The BBC reports that the Vice Chairman of the IPCC has just admitted the obvious: the IPCC’s terrifying prediction that the Himalayan glaciers would melt by 2035 is wrong.
And not just a little bit wrong. Totally, catastrophically, eye-poppingly, inexcusably and blatantly wrong.
Readers of this blog knew this was coming; the consequences have yet to unravel.
So far, the IPCC stands by its story: this is an isolated, meaningless error that in no way impugns the case for global warming. That may well be true; but it utterly undermines the case for the IPCC as a respectable and reliable body, and it pretty much ends the chance of meaningful climate action anytime soon.
For the IPCC bureaucrats, the error was a detail: “I don’t see how one mistake in a 3,000-page report can damage the credibility of the overall report,” said Dr. Jean-Pascal van Ypersele, the Vice Chairman of the IPCC.
This is pathetic. As the BBC (which, unlike the U.S. media, has been following this story for more than a month) points out, the error was called to the attention of the panel more than once.
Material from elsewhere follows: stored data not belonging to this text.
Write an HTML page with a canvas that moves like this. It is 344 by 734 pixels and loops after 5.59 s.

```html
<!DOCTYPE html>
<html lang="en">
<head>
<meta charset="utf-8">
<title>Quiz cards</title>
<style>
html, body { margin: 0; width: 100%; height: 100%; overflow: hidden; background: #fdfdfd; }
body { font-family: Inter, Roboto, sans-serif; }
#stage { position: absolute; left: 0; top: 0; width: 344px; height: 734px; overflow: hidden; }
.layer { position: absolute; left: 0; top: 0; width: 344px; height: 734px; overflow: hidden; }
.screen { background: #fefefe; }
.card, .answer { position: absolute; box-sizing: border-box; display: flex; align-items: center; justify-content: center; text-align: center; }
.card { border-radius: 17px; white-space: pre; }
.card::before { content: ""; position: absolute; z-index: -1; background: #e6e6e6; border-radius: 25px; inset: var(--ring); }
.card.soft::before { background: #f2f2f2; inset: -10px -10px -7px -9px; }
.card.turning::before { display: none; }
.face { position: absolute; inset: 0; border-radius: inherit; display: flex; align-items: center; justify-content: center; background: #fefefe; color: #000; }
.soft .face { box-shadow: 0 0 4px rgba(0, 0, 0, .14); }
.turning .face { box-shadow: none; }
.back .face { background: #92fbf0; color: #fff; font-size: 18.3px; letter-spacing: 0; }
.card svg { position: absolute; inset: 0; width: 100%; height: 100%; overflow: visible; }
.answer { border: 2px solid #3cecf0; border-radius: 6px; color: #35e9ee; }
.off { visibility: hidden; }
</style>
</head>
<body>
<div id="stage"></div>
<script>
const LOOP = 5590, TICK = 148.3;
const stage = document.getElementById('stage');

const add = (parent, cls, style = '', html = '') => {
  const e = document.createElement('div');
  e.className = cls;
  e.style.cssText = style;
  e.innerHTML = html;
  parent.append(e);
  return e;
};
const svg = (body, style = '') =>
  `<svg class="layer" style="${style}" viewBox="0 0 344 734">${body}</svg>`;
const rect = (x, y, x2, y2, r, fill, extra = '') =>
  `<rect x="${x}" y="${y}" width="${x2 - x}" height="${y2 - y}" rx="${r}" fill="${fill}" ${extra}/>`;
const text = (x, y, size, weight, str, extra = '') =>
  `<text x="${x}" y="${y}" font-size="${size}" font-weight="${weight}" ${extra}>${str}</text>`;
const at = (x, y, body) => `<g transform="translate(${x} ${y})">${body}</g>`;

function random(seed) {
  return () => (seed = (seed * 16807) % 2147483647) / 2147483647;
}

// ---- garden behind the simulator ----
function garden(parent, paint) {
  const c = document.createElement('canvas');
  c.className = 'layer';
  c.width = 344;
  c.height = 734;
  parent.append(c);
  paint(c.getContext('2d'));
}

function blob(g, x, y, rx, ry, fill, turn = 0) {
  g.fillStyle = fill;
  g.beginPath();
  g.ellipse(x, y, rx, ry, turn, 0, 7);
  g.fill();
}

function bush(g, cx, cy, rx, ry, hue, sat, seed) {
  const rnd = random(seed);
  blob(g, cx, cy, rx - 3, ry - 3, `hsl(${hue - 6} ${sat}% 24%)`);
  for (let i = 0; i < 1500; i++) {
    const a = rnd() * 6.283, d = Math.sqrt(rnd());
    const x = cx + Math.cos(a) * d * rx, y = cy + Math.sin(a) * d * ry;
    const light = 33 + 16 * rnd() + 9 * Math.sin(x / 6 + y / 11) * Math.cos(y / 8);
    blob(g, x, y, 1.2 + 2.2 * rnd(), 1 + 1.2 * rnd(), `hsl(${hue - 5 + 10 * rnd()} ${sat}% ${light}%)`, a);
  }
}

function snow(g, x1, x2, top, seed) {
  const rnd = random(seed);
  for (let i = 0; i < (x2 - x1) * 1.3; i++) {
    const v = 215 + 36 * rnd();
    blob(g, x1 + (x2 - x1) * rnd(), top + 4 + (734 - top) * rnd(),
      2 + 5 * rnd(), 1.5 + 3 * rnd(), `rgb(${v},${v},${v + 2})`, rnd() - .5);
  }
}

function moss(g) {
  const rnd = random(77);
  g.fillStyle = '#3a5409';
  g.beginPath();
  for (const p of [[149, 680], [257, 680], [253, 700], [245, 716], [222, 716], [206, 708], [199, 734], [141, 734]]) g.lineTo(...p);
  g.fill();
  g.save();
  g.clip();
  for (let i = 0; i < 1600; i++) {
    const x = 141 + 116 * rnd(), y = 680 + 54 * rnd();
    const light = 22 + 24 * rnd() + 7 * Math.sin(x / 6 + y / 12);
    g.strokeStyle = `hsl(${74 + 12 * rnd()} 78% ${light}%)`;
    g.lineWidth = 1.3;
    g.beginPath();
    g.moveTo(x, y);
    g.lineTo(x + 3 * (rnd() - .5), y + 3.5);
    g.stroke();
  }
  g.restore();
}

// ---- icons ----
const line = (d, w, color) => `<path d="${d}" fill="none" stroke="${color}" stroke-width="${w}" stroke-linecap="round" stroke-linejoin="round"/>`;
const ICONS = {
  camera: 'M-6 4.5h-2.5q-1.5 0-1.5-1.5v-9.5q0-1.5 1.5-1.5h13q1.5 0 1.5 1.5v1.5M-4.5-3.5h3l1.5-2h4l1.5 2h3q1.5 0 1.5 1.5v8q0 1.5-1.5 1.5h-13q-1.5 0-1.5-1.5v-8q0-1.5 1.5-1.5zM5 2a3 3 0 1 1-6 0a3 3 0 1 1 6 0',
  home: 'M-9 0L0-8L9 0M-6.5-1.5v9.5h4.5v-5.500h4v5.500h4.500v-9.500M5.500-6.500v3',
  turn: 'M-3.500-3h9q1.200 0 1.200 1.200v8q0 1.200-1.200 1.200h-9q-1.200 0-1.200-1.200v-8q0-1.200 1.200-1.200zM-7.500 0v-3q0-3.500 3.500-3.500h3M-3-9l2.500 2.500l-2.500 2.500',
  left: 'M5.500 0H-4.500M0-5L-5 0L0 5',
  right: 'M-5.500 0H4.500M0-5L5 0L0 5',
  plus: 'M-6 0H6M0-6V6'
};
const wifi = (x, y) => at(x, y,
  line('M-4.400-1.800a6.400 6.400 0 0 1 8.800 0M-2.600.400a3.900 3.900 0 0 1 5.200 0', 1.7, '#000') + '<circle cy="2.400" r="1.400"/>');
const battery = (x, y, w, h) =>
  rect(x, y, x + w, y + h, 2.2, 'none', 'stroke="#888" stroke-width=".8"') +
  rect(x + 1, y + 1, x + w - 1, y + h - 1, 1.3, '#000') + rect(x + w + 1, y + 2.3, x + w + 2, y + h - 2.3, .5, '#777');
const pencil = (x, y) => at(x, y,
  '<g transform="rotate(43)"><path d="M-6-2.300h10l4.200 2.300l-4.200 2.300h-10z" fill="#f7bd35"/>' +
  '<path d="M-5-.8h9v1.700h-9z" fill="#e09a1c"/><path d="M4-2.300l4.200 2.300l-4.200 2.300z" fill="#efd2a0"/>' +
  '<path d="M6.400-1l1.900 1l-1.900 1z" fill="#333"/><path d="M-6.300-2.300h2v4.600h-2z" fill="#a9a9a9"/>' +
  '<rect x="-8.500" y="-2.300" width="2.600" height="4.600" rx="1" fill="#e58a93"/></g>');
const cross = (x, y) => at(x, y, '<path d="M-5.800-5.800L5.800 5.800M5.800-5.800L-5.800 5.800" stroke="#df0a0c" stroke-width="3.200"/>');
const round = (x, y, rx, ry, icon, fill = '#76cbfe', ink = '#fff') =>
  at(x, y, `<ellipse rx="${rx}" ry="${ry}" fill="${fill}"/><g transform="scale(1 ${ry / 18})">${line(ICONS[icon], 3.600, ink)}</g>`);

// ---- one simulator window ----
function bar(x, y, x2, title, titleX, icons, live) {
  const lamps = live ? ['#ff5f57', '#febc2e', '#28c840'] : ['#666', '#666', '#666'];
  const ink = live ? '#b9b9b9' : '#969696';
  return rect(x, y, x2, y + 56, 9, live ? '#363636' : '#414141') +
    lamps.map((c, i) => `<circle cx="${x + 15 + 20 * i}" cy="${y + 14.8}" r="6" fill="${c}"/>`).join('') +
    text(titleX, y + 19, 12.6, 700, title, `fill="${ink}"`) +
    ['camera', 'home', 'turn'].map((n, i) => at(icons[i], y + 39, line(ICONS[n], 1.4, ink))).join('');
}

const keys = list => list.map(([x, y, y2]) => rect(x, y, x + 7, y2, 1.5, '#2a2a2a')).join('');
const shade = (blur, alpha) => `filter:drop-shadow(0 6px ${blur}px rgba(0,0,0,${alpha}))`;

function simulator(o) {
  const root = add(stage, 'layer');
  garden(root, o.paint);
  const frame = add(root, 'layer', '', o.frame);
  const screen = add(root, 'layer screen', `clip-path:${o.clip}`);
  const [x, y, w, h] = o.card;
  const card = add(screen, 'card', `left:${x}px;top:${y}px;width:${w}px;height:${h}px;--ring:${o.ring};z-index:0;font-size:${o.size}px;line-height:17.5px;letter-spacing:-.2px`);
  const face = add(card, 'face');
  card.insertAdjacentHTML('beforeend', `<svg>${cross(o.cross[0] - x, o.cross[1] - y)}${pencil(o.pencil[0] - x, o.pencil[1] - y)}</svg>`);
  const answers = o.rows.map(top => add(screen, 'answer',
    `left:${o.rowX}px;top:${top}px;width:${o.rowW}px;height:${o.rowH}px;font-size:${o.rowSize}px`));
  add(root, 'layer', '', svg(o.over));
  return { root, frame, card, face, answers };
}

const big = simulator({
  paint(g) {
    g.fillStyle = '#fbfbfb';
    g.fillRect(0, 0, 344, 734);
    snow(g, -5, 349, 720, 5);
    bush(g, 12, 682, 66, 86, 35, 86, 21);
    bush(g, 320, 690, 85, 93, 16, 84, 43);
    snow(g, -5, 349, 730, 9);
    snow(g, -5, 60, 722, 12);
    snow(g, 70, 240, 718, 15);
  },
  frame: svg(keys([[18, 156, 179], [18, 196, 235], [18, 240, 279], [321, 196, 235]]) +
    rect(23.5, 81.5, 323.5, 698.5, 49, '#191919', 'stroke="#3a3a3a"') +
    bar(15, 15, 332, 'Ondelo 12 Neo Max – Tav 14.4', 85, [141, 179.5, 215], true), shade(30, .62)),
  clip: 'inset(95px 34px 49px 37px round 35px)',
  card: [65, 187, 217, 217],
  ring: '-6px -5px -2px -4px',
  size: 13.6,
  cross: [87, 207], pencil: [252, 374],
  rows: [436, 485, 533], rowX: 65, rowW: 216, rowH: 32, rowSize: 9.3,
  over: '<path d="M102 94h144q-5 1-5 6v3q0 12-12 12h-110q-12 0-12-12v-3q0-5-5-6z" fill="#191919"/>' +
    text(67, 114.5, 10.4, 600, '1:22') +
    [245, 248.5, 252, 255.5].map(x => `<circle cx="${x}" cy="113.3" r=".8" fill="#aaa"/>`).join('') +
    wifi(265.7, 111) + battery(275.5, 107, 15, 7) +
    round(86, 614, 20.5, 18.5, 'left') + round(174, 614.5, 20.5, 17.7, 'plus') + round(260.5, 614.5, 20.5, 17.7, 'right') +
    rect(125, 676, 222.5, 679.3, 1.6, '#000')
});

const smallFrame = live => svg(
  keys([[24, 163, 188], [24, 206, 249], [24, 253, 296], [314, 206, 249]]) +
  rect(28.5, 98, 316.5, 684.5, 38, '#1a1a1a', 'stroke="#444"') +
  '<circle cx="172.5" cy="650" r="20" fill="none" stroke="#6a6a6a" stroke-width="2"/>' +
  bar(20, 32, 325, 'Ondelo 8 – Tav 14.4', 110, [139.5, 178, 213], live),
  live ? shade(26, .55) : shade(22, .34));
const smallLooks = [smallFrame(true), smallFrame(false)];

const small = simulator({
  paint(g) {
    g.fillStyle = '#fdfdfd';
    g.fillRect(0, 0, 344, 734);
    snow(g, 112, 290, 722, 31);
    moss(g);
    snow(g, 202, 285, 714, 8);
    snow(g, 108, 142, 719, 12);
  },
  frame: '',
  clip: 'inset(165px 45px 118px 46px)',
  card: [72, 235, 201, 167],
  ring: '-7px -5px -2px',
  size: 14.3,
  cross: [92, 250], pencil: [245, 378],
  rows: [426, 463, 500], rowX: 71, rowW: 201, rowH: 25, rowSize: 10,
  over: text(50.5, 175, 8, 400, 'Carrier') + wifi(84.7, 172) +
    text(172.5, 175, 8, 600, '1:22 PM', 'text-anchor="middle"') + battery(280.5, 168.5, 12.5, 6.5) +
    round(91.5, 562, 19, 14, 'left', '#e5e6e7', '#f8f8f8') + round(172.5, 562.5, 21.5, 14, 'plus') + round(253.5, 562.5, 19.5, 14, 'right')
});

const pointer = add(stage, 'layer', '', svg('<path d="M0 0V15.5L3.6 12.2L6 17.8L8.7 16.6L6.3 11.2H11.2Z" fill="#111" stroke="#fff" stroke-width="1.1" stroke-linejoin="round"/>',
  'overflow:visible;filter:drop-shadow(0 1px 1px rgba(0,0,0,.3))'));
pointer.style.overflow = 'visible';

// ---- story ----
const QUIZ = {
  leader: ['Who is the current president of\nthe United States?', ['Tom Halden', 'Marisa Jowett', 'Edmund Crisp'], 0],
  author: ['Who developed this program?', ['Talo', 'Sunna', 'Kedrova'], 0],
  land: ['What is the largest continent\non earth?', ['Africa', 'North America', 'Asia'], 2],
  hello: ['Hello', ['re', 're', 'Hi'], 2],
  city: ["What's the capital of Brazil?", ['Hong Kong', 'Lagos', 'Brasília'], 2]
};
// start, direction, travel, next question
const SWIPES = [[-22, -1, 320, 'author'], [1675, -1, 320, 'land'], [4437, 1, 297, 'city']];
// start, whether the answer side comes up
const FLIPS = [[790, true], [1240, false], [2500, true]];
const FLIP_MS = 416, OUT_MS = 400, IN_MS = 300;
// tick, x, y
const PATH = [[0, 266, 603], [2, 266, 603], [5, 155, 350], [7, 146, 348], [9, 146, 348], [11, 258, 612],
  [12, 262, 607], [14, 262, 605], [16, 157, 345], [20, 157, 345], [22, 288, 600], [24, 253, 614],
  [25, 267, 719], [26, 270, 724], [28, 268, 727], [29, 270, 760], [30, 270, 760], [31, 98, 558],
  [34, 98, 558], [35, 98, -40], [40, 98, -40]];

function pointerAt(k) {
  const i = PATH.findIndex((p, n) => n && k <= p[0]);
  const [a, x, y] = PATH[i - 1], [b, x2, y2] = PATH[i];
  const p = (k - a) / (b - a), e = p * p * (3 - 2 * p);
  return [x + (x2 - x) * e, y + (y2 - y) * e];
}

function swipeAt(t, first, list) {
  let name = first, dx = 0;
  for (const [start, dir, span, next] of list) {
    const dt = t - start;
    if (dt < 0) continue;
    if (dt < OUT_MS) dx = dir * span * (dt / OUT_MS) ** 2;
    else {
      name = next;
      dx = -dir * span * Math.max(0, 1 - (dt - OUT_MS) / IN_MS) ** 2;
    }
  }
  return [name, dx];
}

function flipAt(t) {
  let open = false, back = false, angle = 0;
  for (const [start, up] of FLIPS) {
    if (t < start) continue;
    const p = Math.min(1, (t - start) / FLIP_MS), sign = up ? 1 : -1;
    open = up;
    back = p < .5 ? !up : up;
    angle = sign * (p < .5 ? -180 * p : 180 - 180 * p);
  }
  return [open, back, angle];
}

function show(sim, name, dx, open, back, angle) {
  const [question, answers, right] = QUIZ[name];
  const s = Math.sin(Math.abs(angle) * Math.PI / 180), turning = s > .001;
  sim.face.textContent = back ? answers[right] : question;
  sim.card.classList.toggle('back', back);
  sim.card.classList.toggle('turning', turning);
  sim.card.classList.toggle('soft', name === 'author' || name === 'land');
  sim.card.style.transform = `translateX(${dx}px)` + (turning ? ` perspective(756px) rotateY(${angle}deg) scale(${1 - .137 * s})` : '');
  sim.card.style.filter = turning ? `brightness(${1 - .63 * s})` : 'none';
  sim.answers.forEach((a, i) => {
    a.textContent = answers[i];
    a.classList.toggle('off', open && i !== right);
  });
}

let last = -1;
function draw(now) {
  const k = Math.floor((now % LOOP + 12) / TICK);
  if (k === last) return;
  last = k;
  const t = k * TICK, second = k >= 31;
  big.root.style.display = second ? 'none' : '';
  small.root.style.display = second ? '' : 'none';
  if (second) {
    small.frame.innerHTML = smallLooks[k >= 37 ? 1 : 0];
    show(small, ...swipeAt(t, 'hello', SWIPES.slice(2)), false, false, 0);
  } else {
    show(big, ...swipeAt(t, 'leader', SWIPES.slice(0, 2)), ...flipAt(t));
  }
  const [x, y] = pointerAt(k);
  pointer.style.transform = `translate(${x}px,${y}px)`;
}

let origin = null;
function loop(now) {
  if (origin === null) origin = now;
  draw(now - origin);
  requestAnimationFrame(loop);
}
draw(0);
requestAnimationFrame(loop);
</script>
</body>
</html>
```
More, the prediction that the Himalayan glaciers would disappear in 25 years was perhaps the single most dramatic and explosive prediction in the entire report. It meant that the rivers on which hundreds of millions of people depend for water and agriculture and industry in India, Pakistan and large swathes of China would disappear in a generation.
To make a prediction like that carelessly is inexcusably irresponsible.
Indian and Chinese political leaders will take note: the IPCC is ready to threaten their countries with hideous catastrophes in the immediate future with no evidence and no fact checking.
The U.S. media by and large is still ignoring this story; let’s see if a public admission of error reported by the BBC gets any attention.